5 Important Questions to Keep in Mind when Drafting a Will in Texas
Having a Will is a great way to save your family stress and money. Texas has unique requirements for what must be in a Will and how it must be signed for it to be valid. If a document purporting to be a Will does not follow these requirements it can result in the court acting like there was no Will at all. When a person dies without a Will, the property that the person owned when they died will be given out by the court in accordance with the Texas Estates Code which may not be how a person wanted their property distributed. One blog post could not cover exactly what should be in a Will in Texas, that is something that you should talk to an attorney about. This blog post is simply going to address 5 considerations to keep in mind when you are drafting a Will that you may want to bring up with an attorney.

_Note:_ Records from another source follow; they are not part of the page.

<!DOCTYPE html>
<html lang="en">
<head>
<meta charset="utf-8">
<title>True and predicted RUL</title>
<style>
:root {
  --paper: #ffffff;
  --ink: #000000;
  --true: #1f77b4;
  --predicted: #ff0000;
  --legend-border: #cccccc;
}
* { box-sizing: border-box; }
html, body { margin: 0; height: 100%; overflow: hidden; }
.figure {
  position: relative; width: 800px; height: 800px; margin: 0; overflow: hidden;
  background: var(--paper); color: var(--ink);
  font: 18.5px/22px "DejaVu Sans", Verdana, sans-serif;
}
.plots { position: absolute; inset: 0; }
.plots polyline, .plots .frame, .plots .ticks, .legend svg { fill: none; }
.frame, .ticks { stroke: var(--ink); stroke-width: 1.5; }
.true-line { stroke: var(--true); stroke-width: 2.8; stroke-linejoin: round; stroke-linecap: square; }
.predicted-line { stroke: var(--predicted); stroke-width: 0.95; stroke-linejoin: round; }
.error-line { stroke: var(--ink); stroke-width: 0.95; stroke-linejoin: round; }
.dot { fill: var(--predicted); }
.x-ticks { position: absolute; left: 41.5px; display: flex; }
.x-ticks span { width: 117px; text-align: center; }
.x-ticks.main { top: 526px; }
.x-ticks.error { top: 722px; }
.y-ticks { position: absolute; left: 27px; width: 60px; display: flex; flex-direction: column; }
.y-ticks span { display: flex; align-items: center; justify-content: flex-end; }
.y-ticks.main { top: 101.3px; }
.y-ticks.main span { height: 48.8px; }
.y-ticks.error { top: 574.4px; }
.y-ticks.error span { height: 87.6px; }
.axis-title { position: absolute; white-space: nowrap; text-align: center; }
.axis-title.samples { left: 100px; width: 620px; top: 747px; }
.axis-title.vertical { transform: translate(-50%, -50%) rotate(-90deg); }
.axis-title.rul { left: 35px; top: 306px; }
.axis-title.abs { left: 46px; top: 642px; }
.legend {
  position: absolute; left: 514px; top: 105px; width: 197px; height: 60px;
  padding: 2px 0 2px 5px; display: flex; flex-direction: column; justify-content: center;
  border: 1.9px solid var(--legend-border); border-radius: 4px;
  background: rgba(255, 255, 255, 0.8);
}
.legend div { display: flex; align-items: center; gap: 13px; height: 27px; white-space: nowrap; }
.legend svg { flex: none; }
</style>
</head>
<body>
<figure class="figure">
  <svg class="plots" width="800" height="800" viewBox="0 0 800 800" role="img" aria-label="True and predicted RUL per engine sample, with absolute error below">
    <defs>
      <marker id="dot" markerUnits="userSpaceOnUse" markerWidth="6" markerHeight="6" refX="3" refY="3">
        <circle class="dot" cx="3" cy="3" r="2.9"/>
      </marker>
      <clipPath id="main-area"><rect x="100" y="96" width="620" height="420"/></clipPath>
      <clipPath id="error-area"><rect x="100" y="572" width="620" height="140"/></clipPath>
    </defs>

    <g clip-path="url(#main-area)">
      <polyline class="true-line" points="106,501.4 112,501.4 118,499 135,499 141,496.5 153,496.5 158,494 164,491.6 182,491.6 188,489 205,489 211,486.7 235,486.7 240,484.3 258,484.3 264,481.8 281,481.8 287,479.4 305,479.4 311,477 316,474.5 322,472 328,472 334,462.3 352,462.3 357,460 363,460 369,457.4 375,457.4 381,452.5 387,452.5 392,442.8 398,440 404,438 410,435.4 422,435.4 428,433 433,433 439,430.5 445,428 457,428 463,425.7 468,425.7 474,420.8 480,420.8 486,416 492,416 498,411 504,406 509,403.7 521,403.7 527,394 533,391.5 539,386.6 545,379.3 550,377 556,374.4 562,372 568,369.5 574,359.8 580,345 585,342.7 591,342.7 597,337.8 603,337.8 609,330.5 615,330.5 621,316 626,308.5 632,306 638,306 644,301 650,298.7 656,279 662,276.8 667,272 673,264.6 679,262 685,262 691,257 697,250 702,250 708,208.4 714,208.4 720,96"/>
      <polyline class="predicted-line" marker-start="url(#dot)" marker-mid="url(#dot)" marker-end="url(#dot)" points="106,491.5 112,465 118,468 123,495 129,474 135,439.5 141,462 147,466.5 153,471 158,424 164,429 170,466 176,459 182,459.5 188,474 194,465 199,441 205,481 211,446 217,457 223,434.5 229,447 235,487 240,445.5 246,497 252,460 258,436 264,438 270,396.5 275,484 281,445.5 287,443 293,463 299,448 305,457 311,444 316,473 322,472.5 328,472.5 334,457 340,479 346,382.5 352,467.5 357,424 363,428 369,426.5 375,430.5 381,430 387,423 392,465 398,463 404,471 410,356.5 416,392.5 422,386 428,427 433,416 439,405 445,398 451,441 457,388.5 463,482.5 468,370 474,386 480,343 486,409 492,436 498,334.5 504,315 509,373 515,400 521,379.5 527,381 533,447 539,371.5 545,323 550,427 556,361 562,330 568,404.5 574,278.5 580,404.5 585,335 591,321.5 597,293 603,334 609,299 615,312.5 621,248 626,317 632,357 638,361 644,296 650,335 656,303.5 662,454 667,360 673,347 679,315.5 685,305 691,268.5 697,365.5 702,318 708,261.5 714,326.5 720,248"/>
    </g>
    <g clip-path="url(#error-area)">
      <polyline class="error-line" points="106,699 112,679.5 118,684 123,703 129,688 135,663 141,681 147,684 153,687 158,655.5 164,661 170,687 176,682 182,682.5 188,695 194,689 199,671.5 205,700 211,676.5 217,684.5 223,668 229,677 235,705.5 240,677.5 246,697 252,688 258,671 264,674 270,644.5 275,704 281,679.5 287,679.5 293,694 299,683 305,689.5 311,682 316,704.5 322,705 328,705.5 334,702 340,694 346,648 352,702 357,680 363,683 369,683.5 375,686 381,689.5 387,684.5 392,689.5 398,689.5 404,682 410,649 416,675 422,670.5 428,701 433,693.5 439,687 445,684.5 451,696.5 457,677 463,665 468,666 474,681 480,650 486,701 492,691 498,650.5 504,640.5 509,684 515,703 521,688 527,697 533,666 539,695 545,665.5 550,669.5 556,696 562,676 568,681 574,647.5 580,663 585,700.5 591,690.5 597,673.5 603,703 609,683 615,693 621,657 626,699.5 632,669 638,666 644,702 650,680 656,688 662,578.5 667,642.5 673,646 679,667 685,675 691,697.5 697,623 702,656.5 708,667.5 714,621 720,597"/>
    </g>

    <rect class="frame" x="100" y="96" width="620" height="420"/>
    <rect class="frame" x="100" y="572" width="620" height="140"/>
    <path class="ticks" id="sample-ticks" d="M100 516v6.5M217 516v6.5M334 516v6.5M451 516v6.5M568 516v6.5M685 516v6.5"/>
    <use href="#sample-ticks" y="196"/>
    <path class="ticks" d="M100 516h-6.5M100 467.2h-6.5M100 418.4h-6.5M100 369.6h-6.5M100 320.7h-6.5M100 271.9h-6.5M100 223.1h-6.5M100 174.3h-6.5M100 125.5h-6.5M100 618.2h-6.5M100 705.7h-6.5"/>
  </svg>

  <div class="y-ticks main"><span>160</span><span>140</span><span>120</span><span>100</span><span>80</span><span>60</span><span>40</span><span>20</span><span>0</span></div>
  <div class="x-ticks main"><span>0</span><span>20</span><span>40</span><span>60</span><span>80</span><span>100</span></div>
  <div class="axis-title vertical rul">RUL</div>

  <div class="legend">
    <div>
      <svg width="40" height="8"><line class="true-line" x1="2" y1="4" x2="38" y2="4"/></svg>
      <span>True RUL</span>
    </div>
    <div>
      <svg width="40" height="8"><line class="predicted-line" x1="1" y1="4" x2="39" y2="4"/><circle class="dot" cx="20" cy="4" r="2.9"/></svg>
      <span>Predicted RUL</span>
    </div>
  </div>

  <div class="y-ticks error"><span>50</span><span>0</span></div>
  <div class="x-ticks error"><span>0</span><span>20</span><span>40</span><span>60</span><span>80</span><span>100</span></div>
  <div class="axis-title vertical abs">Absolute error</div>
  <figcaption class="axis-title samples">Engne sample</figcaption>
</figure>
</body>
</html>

1. IS THE WILL IN COMPLIANCE WITH THE ESTATES CODE?: The most important consideration when drafting a Will in Texas is whether you are following the requirements of the Estates Code. Sometimes when downloading a form off the internet a person may simply fill in the document and sign it, sometimes even in front of a notary. Unfortunately, in Texas, this does not meet the requirements of a valid will and is unlikely to be considered a holographic Will. The biggest issue with this is that the person does not find out that their Will is invalid during their lifetime. It is typically only after they pass away that their family members are told their loved-one’s wishes will not be followed because their Will was not executed correctly.
2. WHO WILL BE THE EXECUTOR?: Deciding who will be the executor of your estate can be a tough decision. Typically, a Will will name an executor and a back-up executor in case the primary executor can’t or won’t serve as executor. An executor should be a person you trust and also a person who is organized. An executor will need to be capable of dealing with various banks or other businesses in most cases. You may be tempted to name the person you are closest to in your lifetime, but that may not always be the best person to serve. Speaking with an attorney about the responsibilities an executor will have is a great way to narrow down who you should name in your Will.
3. WHERE ARE YOU GOING TO KEEP THE ORIGINAL WILL?: In Texas, it is important to let someone know where to find your Original Will in order to admit it to probate court. Many people may think that a Safe-deposit box is the best place for their Will, but problems may arise whenever you do not give someone access to the safe-deposit box. There are also practical considerations that need to be taken into account, such as fire, flood, or other ways that a Will can be destroyed. You can do everything exactly right in executing a valid Will, but if it can’t be found after your death it may have all been pointless.
4. WHAT WOULD YOU LIKE DONE FOR YOUR FUNERAL AND/OR BURIAL?: One very useful way to use a Will is to let your loved ones know what you want at your funeral or how you want to be buried. Sometimes people plan funerals ahead of time and may have even pre-paid a funeral home for a service. This is information that can be included in a Will and can help ease some of the stress experienced after your death. The less guesswork people have to do after you are not here to speak for yourself, the less room there is for disagreements.
5. WHAT WOULD YOU LIKE TO DO WITH YOUR PROPERTY?: Obviously one of the most important functions of a valid Will is letting people and the Probate Court know who should get your property. This is a decision that will be different for each person. It is important to clearly communicate with your attorney exactly what you would like to happen with your property. There are certain things that may not be able to be done with a Will and there are things that may require additional costs in administering your estate. These are all things that an estate planning attorney can explain when discussing how you would like your Will to be drafted.
This list is obviously not an exhaustive list of things that you need to consider when drafting a Will. It is always important to consult with an attorney when drafting any estate planning documents. If you have any questions about executing a Will in Williamson County or the surrounding areas, contact the Law Office of Margaret McCroan at 512-777-0850 and we can schedule a time for a free phone consultation.